I think your proposal is problematic. Add yet another agency that makes non-profits jump through regulatory hoops, and all you've done is add one more place where this type of corruption (or mismanagement) can take root. So next time something happens we'll find the hacks will be working for this new agency instead of the IRS. Progress of a sort, I suppose.

Posted by Dan  |   May 22, 2013 at 12:12 PM

My point is that nonprofits are already jumping through regulatory hoops; might as well have it be at an agency that actually is actually equipped to deal with these issues. Could Congress actually create such agency is another question. I continue to think the larger problem is the lack of appropriate guidance from higher level IRS officials on what, exactly, is permissible c4 activity (or, more accurately, grounds for recognition of c4 status, which, technically, they didn't even have to apply for- yet another discussion).
And then the even larger issue is the complete lack of direction from Congress on what constitutes a c4. I think the lawsuit filed today by CREW gets to the heart of the problem- c4s just shouldn't engage in partisan activity, period, the law actually says that, but the IRS, for some unknown reason, has decided they can to certain point, but never defined that point.
NY Times room for debate had good section on this. My personal preference for a regulatory solution is to eliminate lobbying restrictions for c3s and eliminate the c4 status entirely.
But really, the ultimate issue moving forward is not that the IRS was incredibly incompetent. There's incompetence everywhere- for profit, nonprofit, government. The question is what you are going to do about it. I think a separate agency will allow for a clearer mission, greater accountability, and a focus that simply doesn't exist within the IRS. None of that is inevitable. What steps do you think the IRS- and Congress- should take to ensure this doesn't happen again?

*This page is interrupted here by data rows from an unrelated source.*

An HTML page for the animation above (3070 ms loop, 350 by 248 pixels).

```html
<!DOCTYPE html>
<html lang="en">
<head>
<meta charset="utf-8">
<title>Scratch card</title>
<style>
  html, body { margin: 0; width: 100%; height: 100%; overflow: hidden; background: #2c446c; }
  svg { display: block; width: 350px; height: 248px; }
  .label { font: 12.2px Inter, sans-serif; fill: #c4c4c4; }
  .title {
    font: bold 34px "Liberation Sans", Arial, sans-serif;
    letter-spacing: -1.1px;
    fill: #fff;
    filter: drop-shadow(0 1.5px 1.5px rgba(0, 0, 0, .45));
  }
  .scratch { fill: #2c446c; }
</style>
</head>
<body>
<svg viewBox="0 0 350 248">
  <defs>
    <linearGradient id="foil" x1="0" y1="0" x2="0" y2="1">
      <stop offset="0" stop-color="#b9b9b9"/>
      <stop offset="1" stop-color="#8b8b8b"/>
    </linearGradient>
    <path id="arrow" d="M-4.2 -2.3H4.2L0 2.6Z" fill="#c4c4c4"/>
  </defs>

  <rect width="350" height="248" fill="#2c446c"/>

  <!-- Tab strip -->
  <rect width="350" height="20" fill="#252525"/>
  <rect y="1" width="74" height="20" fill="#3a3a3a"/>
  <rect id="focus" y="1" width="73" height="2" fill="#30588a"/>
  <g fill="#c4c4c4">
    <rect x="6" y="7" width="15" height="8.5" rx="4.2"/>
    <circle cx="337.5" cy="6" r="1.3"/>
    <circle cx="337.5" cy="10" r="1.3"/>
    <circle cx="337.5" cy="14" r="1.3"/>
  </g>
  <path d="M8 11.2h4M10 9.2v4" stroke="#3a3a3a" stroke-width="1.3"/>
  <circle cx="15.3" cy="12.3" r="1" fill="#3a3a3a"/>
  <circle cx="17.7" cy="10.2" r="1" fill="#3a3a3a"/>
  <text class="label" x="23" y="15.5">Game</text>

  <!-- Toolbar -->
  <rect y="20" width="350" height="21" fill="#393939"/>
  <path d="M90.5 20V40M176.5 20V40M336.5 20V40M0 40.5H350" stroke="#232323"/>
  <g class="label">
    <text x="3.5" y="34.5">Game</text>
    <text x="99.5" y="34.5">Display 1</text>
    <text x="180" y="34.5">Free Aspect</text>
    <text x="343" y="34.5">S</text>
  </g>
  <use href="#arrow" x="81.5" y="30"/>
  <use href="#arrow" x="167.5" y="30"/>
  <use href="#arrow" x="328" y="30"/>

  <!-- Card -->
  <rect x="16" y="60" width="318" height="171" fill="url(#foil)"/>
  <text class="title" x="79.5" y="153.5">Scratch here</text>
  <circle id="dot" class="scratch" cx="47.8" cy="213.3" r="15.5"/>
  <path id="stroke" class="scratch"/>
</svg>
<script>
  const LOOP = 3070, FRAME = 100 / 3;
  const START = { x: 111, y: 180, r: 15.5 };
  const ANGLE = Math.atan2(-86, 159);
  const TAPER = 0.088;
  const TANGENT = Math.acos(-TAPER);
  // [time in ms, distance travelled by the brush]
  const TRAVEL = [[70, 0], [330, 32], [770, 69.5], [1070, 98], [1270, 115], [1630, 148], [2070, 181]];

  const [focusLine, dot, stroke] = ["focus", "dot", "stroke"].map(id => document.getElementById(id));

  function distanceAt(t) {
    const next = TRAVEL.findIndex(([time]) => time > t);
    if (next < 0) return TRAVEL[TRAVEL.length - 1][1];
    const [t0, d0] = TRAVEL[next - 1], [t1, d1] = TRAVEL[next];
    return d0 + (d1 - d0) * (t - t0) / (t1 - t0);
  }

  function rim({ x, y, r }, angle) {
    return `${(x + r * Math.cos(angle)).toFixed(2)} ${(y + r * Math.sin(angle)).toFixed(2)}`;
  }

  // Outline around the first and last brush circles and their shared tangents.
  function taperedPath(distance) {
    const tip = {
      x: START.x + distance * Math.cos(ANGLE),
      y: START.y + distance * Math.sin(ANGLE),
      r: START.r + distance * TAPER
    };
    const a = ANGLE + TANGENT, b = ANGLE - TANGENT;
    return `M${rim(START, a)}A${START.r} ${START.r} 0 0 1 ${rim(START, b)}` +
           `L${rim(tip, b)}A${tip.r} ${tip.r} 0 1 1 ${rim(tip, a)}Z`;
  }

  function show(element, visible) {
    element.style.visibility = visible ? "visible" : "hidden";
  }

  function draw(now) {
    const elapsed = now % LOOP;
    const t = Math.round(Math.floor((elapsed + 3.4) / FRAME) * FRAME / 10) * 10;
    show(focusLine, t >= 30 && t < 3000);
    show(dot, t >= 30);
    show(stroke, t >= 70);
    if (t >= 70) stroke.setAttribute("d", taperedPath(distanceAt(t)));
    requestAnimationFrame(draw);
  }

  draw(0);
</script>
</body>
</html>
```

Posted by David Jacobs  |   May 22, 2013 at 11:39 PM


As events develop, there's really no way anyone can credibly say this was mere incompetence. Because there's still the matter of misleading (or outright failing to inform) Congress, and there's plenty of report of confidential documents having been leaked that haven't even been adequately addressed at this point.

As for what steps need to be taken, it's pretty simple: those who did this or knew about it need to be identified, publicly named, fired, face crippling civil sanctions and stand trial for whatever criminal actions are applicable. And pleading the fifth is not an acceptable excuse either. Houseclean the lot of them, up and down the chain of command.

For a start.

The comments to this entry are closed.

Quote of the Week

  • "[L]et me assert my firm belief that the only thing we have to fear is...fear itself — nameless, unreasoning, unjustified terror which paralyzes needed efforts to convert retreat into advance...."

    — Franklin D. Roosevelt, 32nd president of the United States

Subscribe to PhilanTopic


Guest Contributors

  • Laura Cronin
  • Derrick Feldmann
  • Thaler Pekar
  • Kathryn Pyle
  • Nick Scott
  • Allison Shirk

Tweets from @PNDBLOG

Follow us »

Filter posts